Huc and Gabet arrived in Macao in October 1846 full of plans to establish a mission in Lhasa but their dreams were soon to be dashed. They learned that the Vatican had granted the Society des Missions Etrangeres the exclusive right to preach the Gospel in Tibet and they were not prepared to let Lazerists or any other Order poach on what they now considered to be their turf. As it happens, the Society des Missions Etrangeres was never able to get around to organizing a Tibetan mission and indeed no Catholic or even Protestant missionaries were ever to step foot in Lhasa again. Thus ironically it was not Buddhist resistance but ecclesiastical rivalry and polities within the Catholic Church which prevented the Gospel being preached in the fabled Forbidden City. Father Gabet went to Rome to plead to be able to return to Tibet but was unable to reverse the decision. He was eventually posted to Brazil where the friendship he had cultivated with Tibet’s regent, the language skills he had learned in China and Tibet and his knowledge of the region were all wasted. He died of yellow fever in 1853. Father Huc remained in Macao for two years writing an account of the mission. In 1852 he returned to France but never really recovered from the hardships of his long journey and he died in 1860 worn out at the age of 47.

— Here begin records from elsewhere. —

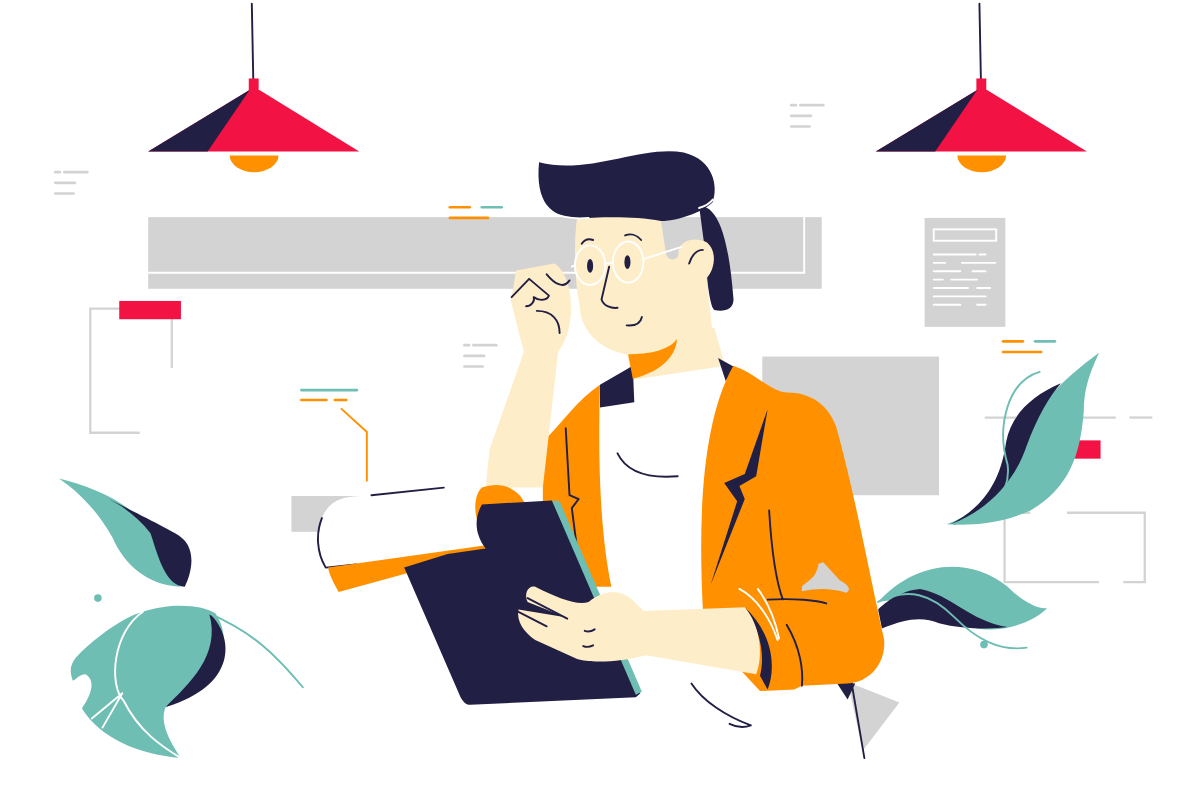
<!DOCTYPE html>
<html lang="en">
<head>
<meta charset="utf-8">
<title>Reading the Tablet</title>
<style>
  :root {
    --ink: #221f45;
    --signal-red: #f21244;
    --amber: #ff9100;
    --sea-teal: #6fbeb3;
    --skin: #feedc9;
    --haze: #d3d3d3;
    --paper: #ffffff;
  }
  html, body {
    margin: 0;
    width: 1200px;
    height: 800px;
    overflow: hidden;
    background: var(--paper);
  }
  .scene { display: block; width: 1200px; height: 800px; }
  .ink { fill: var(--ink); }
  .red { fill: var(--signal-red); }
  .amber { fill: var(--amber); }
  .teal { fill: var(--sea-teal); }
  .skin { fill: var(--skin); }
  .haze { fill: var(--haze); }
  .paper { fill: var(--paper); }
  .line-ink { fill: none; stroke: var(--ink); stroke-width: 2.5; stroke-linecap: round; stroke-linejoin: round; }
  .line-paper { fill: none; stroke: var(--paper); stroke-width: 2.5; stroke-linecap: round; }
  .line-haze { fill: none; stroke: var(--haze); stroke-width: 3; }
  .line-teal { fill: none; stroke: var(--sea-teal); stroke-width: 2.5; stroke-linecap: round; }
  .line-amber { fill: none; stroke: var(--amber); stroke-width: 2.5; }
  .dash-amber { stroke: var(--amber); stroke-width: 3.5; stroke-linecap: round; }
  .dash-teal { stroke: var(--sea-teal); stroke-width: 3.5; stroke-linecap: round; }
  .dash-haze { stroke: var(--haze); stroke-width: 3.5; stroke-linecap: round; }
</style>
</head>
<body>
<svg class="scene" viewBox="0 0 1550 1050" preserveAspectRatio="xMidYMid meet" role="img" aria-label="Man with glasses reading a tablet under two pendant lamps">
  <defs>
    <g id="pendant-lamp">
      <line x1="318" y1="5" x2="320" y2="108" class="line-ink"/>
      <rect x="314" y="103" width="13" height="18" class="red"/>
      <polygon points="182,199 315,118 328,118 459,199" class="red"/>
      <polygon points="182,199 315,118 260,199" class="ink"/>
      <path d="M289 204 a32 22 0 0 0 64 0 Z" class="amber"/>
    </g>
    <g id="note-lines">
      <line x1="0" y1="0" x2="6" y2="0" class="dash-haze"/>
      <line x1="12" y1="0" x2="42" y2="0" class="dash-haze"/>
      <line x1="0" y1="14" x2="26" y2="14" class="dash-haze"/>
      <line x1="0" y1="28" x2="24" y2="28" class="dash-haze"/>
    </g>
    <g id="accent-dashes">
      <line x1="0" y1="0" x2="26" y2="0" class="dash-amber"/>
      <line x1="42" y1="0" x2="68" y2="0" class="dash-teal"/>
      <line x1="0" y1="14" x2="50" y2="14" class="dash-amber"/>
    </g>
  </defs>

  <g class="lamps">
    <use href="#pendant-lamp"/>
    <use href="#pendant-lamp" x="955"/>
  </g>

  <g class="backdrop">
    <rect x="182" y="285" width="884" height="94" class="haze"/>
    <path d="M182 358 H1043 V285" class="line-paper"/>
    <rect x="988" y="468" width="232" height="182" class="haze"/>
    <rect x="370" y="651" width="110" height="47" class="haze"/>

    <g class="pinned-sheet">
      <rect x="1201" y="286" width="106" height="143" class="haze"/>
      <rect x="1213" y="301" width="82" height="15" class="line-paper" fill="none"/>
      <g class="line-paper">
        <line x1="1213" y1="334" x2="1268" y2="334"/><line x1="1273" y1="334" x2="1281" y2="334"/>
        <line x1="1213" y1="345" x2="1228" y2="345"/><line x1="1250" y1="345" x2="1294" y2="345"/>
        <line x1="1213" y1="356" x2="1248" y2="356"/><line x1="1264" y1="356" x2="1281" y2="356"/>
        <line x1="1213" y1="367" x2="1225" y2="367"/><line x1="1236" y1="367" x2="1270" y2="367"/>
        <line x1="1213" y1="378" x2="1258" y2="378"/><line x1="1270" y1="378" x2="1287" y2="378"/>
        <line x1="1213" y1="389" x2="1281" y2="389"/>
        <line x1="1213" y1="400" x2="1248" y2="400"/><line x1="1270" y1="400" x2="1281" y2="400"/>
      </g>
    </g>

    <path d="M213 483 V405 H106 V568 H171" class="line-haze"/>
    <rect x="144" y="395" width="81" height="24" class="red"/>
    <path d="M1340 673 H1306 V764 H1430 M1462 764 H1490 V673 H1388" class="line-haze"/>
    <line x1="1280" y1="548" x2="1452" y2="548" class="line-haze"/>
    <line x1="1470" y1="548" x2="1500" y2="548" class="line-haze"/>
    <rect x="1351" y="578" width="81" height="24" class="red"/>

    <use href="#note-lines" x="60" y="226"/>
    <use href="#note-lines" x="1026" y="138"/>
    <use href="#note-lines" x="597" y="453"/>
    <use href="#accent-dashes" x="578" y="272"/>
    <use href="#accent-dashes" x="1304" y="448"/>
    <line x1="383" y1="512" x2="456" y2="512" class="dash-teal"/>
    <line x1="383" y1="525" x2="416" y2="525" class="dash-amber"/>
    <line x1="427" y1="525" x2="442" y2="525" class="dash-amber"/>
    <path d="M435 536 L469 567 V632" class="line-amber"/>
  </g>

  <g class="foliage">
    <path d="M65 628 C115 640 170 665 195 710 C205 740 215 765 225 770 C180 768 150 740 135 705 C115 670 90 645 65 628Z" class="teal"/>
    <path d="M130 655 C180 680 220 700 225 705 C245 720 240 750 230 770 C205 770 195 730 185 700 C170 680 150 665 130 655Z" class="ink"/>
    <circle cx="116" cy="785" r="5" class="teal"/>

    <path d="M175 803 C215 790 255 795 270 805 C295 840 280 900 205 928 C195 950 215 980 225 995 C170 990 120 970 95 930 C105 915 115 895 100 885 C90 885 85 895 83 893 C78 880 80 870 90 860 C115 835 150 810 175 803Z" class="teal"/>
    <path d="M262 805 C295 835 300 900 205 928 C235 898 278 860 262 805Z" class="ink"/>
    <path d="M175 803 C135 830 130 900 150 920 C170 960 200 980 225 995 M148 910 L108 943 M148 910 L122 955" class="line-paper"/>
    <path d="M262 805 C320 830 350 860 385 902" class="line-teal"/>

    <path d="M1430 463 C1415 495 1410 515 1410 540 C1405 600 1390 640 1340 670 C1300 688 1260 690 1230 688 C1280 670 1310 630 1330 580 C1350 530 1380 500 1430 463Z" class="teal"/>
    <path d="M1380 503 C1340 520 1315 545 1308 580 C1300 640 1270 670 1235 688 C1285 670 1320 630 1335 585 C1350 545 1365 520 1380 503Z" class="ink"/>
    <path d="M1352 488 C1310 500 1295 560 1310 610 C1315 650 1285 675 1240 688" class="line-teal"/>

    <path d="M1140 790 C1190 735 1260 730 1310 770 C1330 790 1350 800 1362 798 C1340 820 1300 830 1270 825 C1230 815 1200 780 1140 790Z" class="teal"/>
    <path d="M1145 825 C1180 810 1200 810 1220 818 C1250 826 1290 826 1310 823 C1260 815 1235 780 1195 773 C1170 775 1150 790 1140 800Z" class="ink"/>
    <path d="M1140 790 C1180 770 1210 780 1240 810 C1270 840 1300 855 1335 850" class="line-teal"/>
    <circle cx="1279" cy="846" r="5" class="teal"/>
  </g>

  <g class="reader">
    <polygon points="1100,895 1168,922 1120,985" class="haze"/>
    <line x1="1105" y1="895" x2="1122" y2="995" class="line-ink"/>
    <path d="M1085 895 L1100 918 L1110 897Z" class="ink"/>

    <path d="M905 270 C935 270 945 330 950 390 C952 405 940 410 925 407 C918 400 915 360 913 330Z" class="ink"/>
    <path d="M810 460 L925 430 L945 500 L820 520Z" class="skin"/>
    <path d="M745 285 C800 280 850 283 855 290 L862 335 C868 345 880 340 878 330 C880 315 900 310 915 318 C930 330 925 355 915 365 L922 430 C890 470 850 470 820 467 C780 462 750 440 748 400 C742 370 740 320 745 285Z" class="skin"/>
    <path d="M892 346 C895 335 902 328 910 328" class="line-ink"/>

    <path d="M695 213 C760 230 830 190 885 200 C925 210 930 245 923 265 C915 275 880 290 855 290 C820 283 770 285 745 287 C710 285 690 265 695 213Z" class="ink"/>
    <path d="M698 270 C715 285 740 288 760 286 M905 273 C915 270 920 266 923 262" class="line-paper"/>

    <g class="face">
      <ellipse cx="762" cy="348" rx="20" ry="26" class="line-paper"/>
      <ellipse cx="812" cy="344" rx="20" ry="27" class="line-paper"/>
      <path d="M782 346 L792 345 M832 340 L882 324 M742 348 L738 350" class="line-paper"/>
      <ellipse cx="762" cy="349" rx="4" ry="9" class="ink"/>
      <ellipse cx="811" cy="344" rx="4" ry="9" class="ink"/>
      <path d="M751 320 C755 314 761 313 766 315 M808 309 C816 306 824 309 829 315" class="line-ink"/>
      <path d="M787 350 L777 393 C780 402 790 405 798 404" class="line-ink"/>
      <path d="M830 416 C828 425 820 428 810 427" class="line-ink"/>
    </g>

    <path d="M775 505 L940 480 L932 800 L782 800Z" class="paper"/>
    <path d="M798 595 C810 620 840 628 877 625" class="line-ink"/>
    <path d="M775 505 L818 480 L820 528 L775 535Z" class="ink"/>
    <path d="M930 470 L952 482 L940 500Z" class="ink"/>
    <path d="M812 465 C840 465 865 460 876 445 C875 470 850 490 818 497Z" class="amber"/>

    <path d="M775 505 C745 525 730 550 700 580 L700 770 L790 770 C775 700 772 600 775 505Z" class="amber"/>
    <path d="M730 562 L735 650 L747 655 L738 667 L750 760" class="line-ink"/>

    <path d="M950 480 C980 490 1000 515 1020 515 C1060 515 1078 540 1085 560 C1110 650 1130 760 1148 840 C1150 870 1130 895 1100 897 L1040 900 L1030 905 L985 907 L960 880 L940 800 L910 800 C905 700 905 560 950 480Z" class="amber"/>
    <path d="M995 537 L965 622 L938 634 L955 658 L920 768 L965 655 L958 638 L980 625Z" class="ink"/>
    <path d="M1040 770 C1050 760 1058 760 1062 740 L1068 738 L1090 762 C1102 768 1105 775 1098 778 C1080 772 1060 772 1040 776Z" class="haze"/>
    <path d="M997 670 C1000 720 1005 760 1015 787 M995 787 C1030 785 1060 788 1072 792" class="line-ink"/>
    <path d="M965 797 C985 825 992 860 985 887 L995 905 C1005 880 1005 835 965 797Z" class="ink"/>
    <path d="M1020 820 C1038 850 1042 880 1040 900" class="line-ink"/>
    <path d="M958 773 C980 785 998 810 1008 840 M982 773 C995 790 1005 815 1010 838" class="line-paper"/>

    <path d="M665 355 L715 346 C730 355 738 380 737 410 C735 440 725 455 720 462 L700 640 L625 640 L630 590 L675 462 L658 395Z" class="skin"/>
    <path d="M659 390 L682 366 L708 388 C705 395 695 395 688 390 C690 396 684 402 678 402 M705 360 C715 372 727 380 735 368 M692 408 C712 408 722 420 722 437" class="line-ink"/>

    <path d="M410 680 C420 655 440 650 470 651 L620 636 L640 720 L415 745 C405 725 403 700 410 680Z" class="paper"/>
    <path d="M475 650 L570 640 M410 680 C402 700 403 725 415 745 L455 741" class="line-ink"/>
    <path d="M418 745 L630 715 L640 720 L432 777 C425 765 420 755 418 745Z" class="amber"/>
    <path d="M620 640 C660 625 690 660 680 700 L630 715 C610 690 605 655 620 640Z" class="amber"/>

    <path d="M620 662 L712 657 L828 910 L822 915 L605 925 C598 925 595 920 592 915 L518 745 L575 727 L625 720 C610 700 610 680 620 662Z" class="ink"/>
    <path d="M712 657 L722 658 L830 908 L822 912Z" class="teal"/>

    <path d="M690 770 C720 785 745 795 760 790 C800 760 820 790 832 802 L965 797 C985 820 990 860 980 885 L835 860 C800 870 760 870 745 865 L690 840 C675 830 665 815 668 800 L730 810 L680 790 C675 780 680 768 690 770Z" class="skin"/>
    <path d="M680 785 L732 812 M668 803 L705 822 M755 828 C760 830 765 828 768 826 M753 848 C758 850 762 849 766 847" class="line-ink"/>
    <path d="M895 897 C910 920 940 940 973 952 M945 950 C955 955 965 955 973 952" class="line-ink"/>
  </g>
</svg>
</body>
</html>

This three-volume travelogue attracted much attention in academic circles, being the only first-hand account of Lhasa to appear during the whole of the 19th century. It went through several editions and was translated into English. Huc’s account of the Tree of Ten Thousand Images in particular created much interest. The idea of such a tree sounded so improbable and yet in all other matters Huc seemed to be a careful and objective informant. Further, as a Catholic missionary hostile to all aspects of Tibetan Buddhism, he had no reason to say anything positive about it. Unfortunately, the truth about the wonderful tree can now never be known for certain. The British traveler Peter Flemming saw it in 1935 but it was autumn and it had shed its leaves. Andre Migot saw it in 1946 but by then it had been enclosed in a temple and he was unable to examine it carefully. Communist Red Guards destroyed the Tree of Ten Thousand Images in the 1960’s.